**** Extracted records

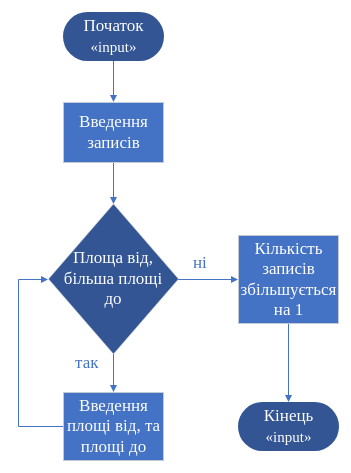
<!DOCTYPE html>
<html lang="uk">
<head>
<meta charset="utf-8">
<title>Блок-схема введення записів</title>
<style>
:root {
  --paper: #ffffff;
  --dark: #335593;
  --blue: #4472c4;
  --edge: #c3cad6;
  --text: #ffffff;
}
* { box-sizing: border-box; }
html, body { margin: 0; overflow: hidden; background: var(--paper); }
.flowchart {
  position: relative;
  width: 351px;
  height: 473px;
  overflow: hidden;
  background: var(--paper);
  font: 17px/20.5px "Liberation Serif", serif;
}
.connectors { position: absolute; left: 0; top: 0; }
.connectors .line { fill: none; stroke: var(--blue); stroke-width: 1; }
.connectors .head { fill: var(--blue); }
.connectors .diamond { fill: var(--dark); stroke: var(--edge); stroke-width: 0.6; }
.node {
  position: absolute;
  display: flex;
  flex-direction: column;
  align-items: center;
  justify-content: center;
  color: var(--text);
  white-space: nowrap;
}
.terminal { background: var(--dark); border-radius: 25px; }
.terminal small { font-size: 15px; }
.process { background: var(--blue); border: 1px solid var(--edge); }
.start { left: 63px; top: 12px; width: 101px; height: 49px; }
.entry { left: 63px; top: 102px; width: 101px; height: 61px; }
.decision { left: 48px; top: 204px; width: 130px; height: 150px; }
.retry { left: 63px; top: 392px; width: 101px; height: 69px; }
.count { left: 238px; top: 235px; width: 101px; height: 89px; }
.end { left: 238px; top: 402px; width: 101px; height: 49px; }
.branch { position: absolute; color: var(--blue); }
.no { left: 193px; top: 253px; }
.yes { left: 75px; top: 353px; }
</style>
</head>
<body>
<main class="flowchart">
  <svg class="connectors" width="351" height="473" viewBox="0 0 351 473" aria-hidden="true">
    <defs>
      <path id="arrow-down" class="head" d="M-3.5-7H3.5L0 0Z"/>
      <path id="arrow-right" class="head" d="M-7-3.5V3.5L0 0Z"/>
    </defs>
    <path class="line" d="M113.5 61V97M113.5 163V199M113.5 354V387M178 279.5H233M288.5 324V397"/>
    <path class="line" d="M63 426.5H18.5V279.5H43"/>
    <use href="#arrow-down" x="113.5" y="102"/>
    <use href="#arrow-down" x="113.5" y="204"/>
    <use href="#arrow-down" x="113.5" y="392"/>
    <use href="#arrow-down" x="288.5" y="402"/>
    <use href="#arrow-right" x="238" y="279.5"/>
    <use href="#arrow-right" x="48" y="279.5"/>
    <polygon class="diamond" points="113.5,204 178.5,279 113.5,354 48.5,279"/>
  </svg>

  <div class="node terminal start"><span>Початок</span><small>«input»</small></div>
  <div class="node process entry"><span>Введення</span><span>записів</span></div>
  <div class="node decision"><span>Площа від,</span><span>більша площі</span><span>до</span></div>
  <div class="node process retry"><span>Введення</span><span>площі від, та</span><span>площі до</span></div>
  <div class="node process count"><span>Кількість</span><span>записів</span><span>збільшується</span><span>на 1</span></div>
  <div class="node terminal end"><span>Кінець</span><small>«input»</small></div>

  <span class="branch no">ні</span>
  <span class="branch yes">так</span>
</main>
</body>
</html>
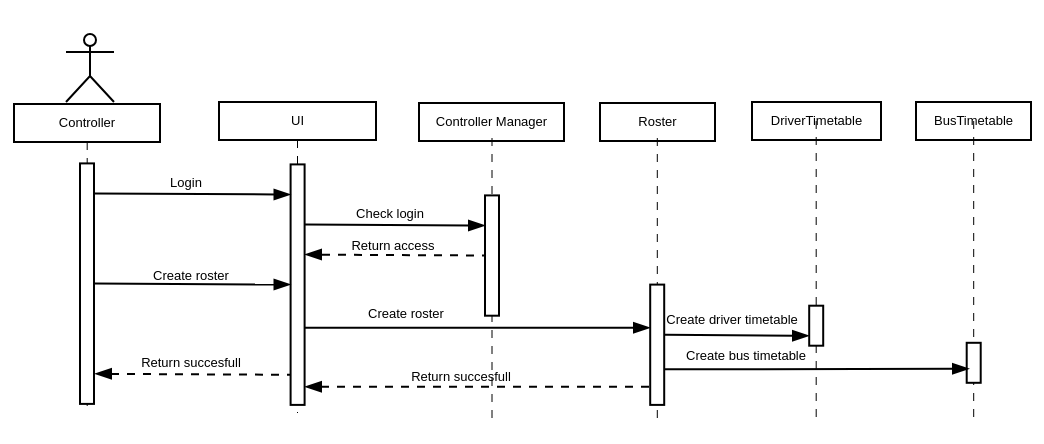
<!DOCTYPE html>
<html lang="en">
<head>
<meta charset="utf-8">
<title>Roster creation sequence diagram</title>
<style>
:root { --ink: #000; --paper: #fff; }
* { box-sizing: border-box; }
html, body { margin: 0; background: var(--paper); }
.diagram {
  position: relative;
  width: 1044px;
  height: 444px;
  overflow: hidden;
  background: var(--paper);
  color: var(--ink);
  font: 13px/16px "Liberation Sans", Arial, sans-serif;
}
.participant {
  position: absolute;
  left: var(--x);
  top: var(--y);
  width: var(--w);
  height: 40px;
  display: flex;
  align-items: center;
  justify-content: center;
  border: 2px solid var(--ink);
  background: var(--paper);
  white-space: nowrap;
}
.message {
  position: absolute;
  left: var(--x);
  top: var(--y);
  transform: translateX(-50%);
  white-space: nowrap;
}
.lines { position: absolute; left: 0; top: 0; }
.actor, .activations { fill: var(--paper); stroke: var(--ink); stroke-width: 2; }
.lifelines { stroke: var(--ink); stroke-width: 1; stroke-dasharray: 8 8; }
.calls, .returns { stroke: var(--ink); stroke-width: 2; }
.returns { stroke-dasharray: 8 8; }
.heads { fill: var(--ink); }
</style>
</head>
<body>
<main class="diagram">
  <div class="participant" style="--x:13px;--y:103px;--w:148px">Controller</div>
  <div class="participant" style="--x:218px;--y:101px;--w:159px">UI</div>
  <div class="participant" style="--x:418px;--y:102px;--w:147px">Controller Manager</div>
  <div class="participant" style="--x:599px;--y:102px;--w:117px">Roster</div>
  <div class="participant" style="--x:751px;--y:101px;--w:131px">DriverTimetable</div>
  <div class="participant" style="--x:915px;--y:101px;--w:117px">BusTimetable</div>

  <svg class="lines" width="1044" height="444" viewBox="0 0 1044 444" aria-hidden="true">
    <defs>
      <path id="head-right" d="M0 0L-18 -6V6Z"/>
      <path id="head-left" d="M0 0L18 -6V6Z"/>
    </defs>
    <g class="actor">
      <circle cx="90" cy="40" r="6"/>
      <path fill="none" d="M90 46V76M66 52H114M66 102L90 76L114 102"/>
    </g>
    <g class="lifelines">
      <line x1="87.2" y1="142" x2="87.2" y2="412"/>
      <line x1="297.5" y1="140" x2="297.5" y2="413"/>
      <line x1="492" y1="138" x2="492" y2="420"/>
      <line x1="657.3" y1="138" x2="657.3" y2="424"/>
      <line x1="816.2" y1="121" x2="816.2" y2="420"/>
      <line x1="973.7" y1="121" x2="973.7" y2="424"/>
    </g>
    <g class="activations">
      <rect x="80" y="163.4" width="14" height="240.5"/>
      <rect x="290.6" y="164.4" width="14" height="240.5"/>
      <rect x="485" y="195.4" width="14" height="120.3"/>
      <rect x="650.2" y="284.6" width="14" height="120.3"/>
      <rect x="809.2" y="305.7" width="14" height="40"/>
      <rect x="966.7" y="342.8" width="14" height="40"/>
    </g>
    <g class="calls">
      <line x1="94" y1="193.5" x2="276" y2="194.4"/>
      <line x1="305" y1="224.5" x2="470" y2="225.4"/>
      <line x1="94" y1="283.6" x2="276" y2="284.6"/>
      <line x1="305" y1="327.7" x2="636" y2="327.7"/>
      <line x1="665" y1="334.7" x2="795" y2="335.7"/>
      <line x1="665" y1="369.3" x2="955" y2="368.8"/>
    </g>
    <g class="returns">
      <line x1="322" y1="254.7" x2="485" y2="255.5"/>
      <line x1="111" y1="373.9" x2="290" y2="374.8"/>
      <line x1="321" y1="386.8" x2="650" y2="386.8"/>
    </g>
    <g class="heads">
      <use href="#head-right" x="291.5" y="194.5"/>
      <use href="#head-right" x="486" y="225.5"/>
      <use href="#head-right" x="291.5" y="284.6"/>
      <use href="#head-right" x="651" y="327.7"/>
      <use href="#head-right" x="810" y="335.7"/>
      <use href="#head-right" x="970" y="368.8"/>
      <use href="#head-left" x="304" y="254.6"/>
      <use href="#head-left" x="94" y="373.8"/>
      <use href="#head-left" x="304" y="386.8"/>
    </g>
  </svg>

  <span class="message" style="--x:186px;--y:175px">Login</span>
  <span class="message" style="--x:390px;--y:206px">Check login</span>
  <span class="message" style="--x:393px;--y:238px">Return access</span>
  <span class="message" style="--x:191px;--y:268px">Create roster</span>
  <span class="message" style="--x:406px;--y:306px">Create roster</span>
  <span class="message" style="--x:732px;--y:312px">Create driver timetable</span>
  <span class="message" style="--x:746px;--y:348px">Create bus timetable</span>
  <span class="message" style="--x:191px;--y:355px">Return succesfull</span>
  <span class="message" style="--x:461px;--y:369px">Return succesfull</span>
</main>
</body>
</html>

********

| Task description |
Could you copy, exactly and with no pictures, each line from the first one above to the line holding "63px; top: 392px;"?

| Answer for the task |
<!DOCTYPE html>
<html lang="uk">
<head>
<meta charset="utf-8">
<title>Блок-схема введення записів</title>
<style>
:root {
  --paper: #ffffff;
  --dark: #335593;
  --blue: #4472c4;
  --edge: #c3cad6;
  --text: #ffffff;
}
* { box-sizing: border-box; }
html, body { margin: 0; overflow: hidden; background: var(--paper); }
.flowchart {
  position: relative;
  width: 351px;
  height: 473px;
  overflow: hidden;
  background: var(--paper);
  font: 17px/20.5px "Liberation Serif", serif;
}
.connectors { position: absolute; left: 0; top: 0; }
.connectors .line { fill: none; stroke: var(--blue); stroke-width: 1; }
.connectors .head { fill: var(--blue); }
.connectors .diamond { fill: var(--dark); stroke: var(--edge); stroke-width: 0.6; }
.node {
  position: absolute;
  display: flex;
  flex-direction: column;
  align-items: center;
  justify-content: center;
  color: var(--text);
  white-space: nowrap;
}
.terminal { background: var(--dark); border-radius: 25px; }
.terminal small { font-size: 15px; }
.process { background: var(--blue); border: 1px solid var(--edge); }
.start { left: 63px; top: 12px; width: 101px; height: 49px; }
.entry { left: 63px; top: 102px; width: 101px; height: 61px; }
.decision { left: 48px; top: 204px; width: 130px; height: 150px; }
.retry { left: 63px; top: 392px; width: 101px; height: 69px; }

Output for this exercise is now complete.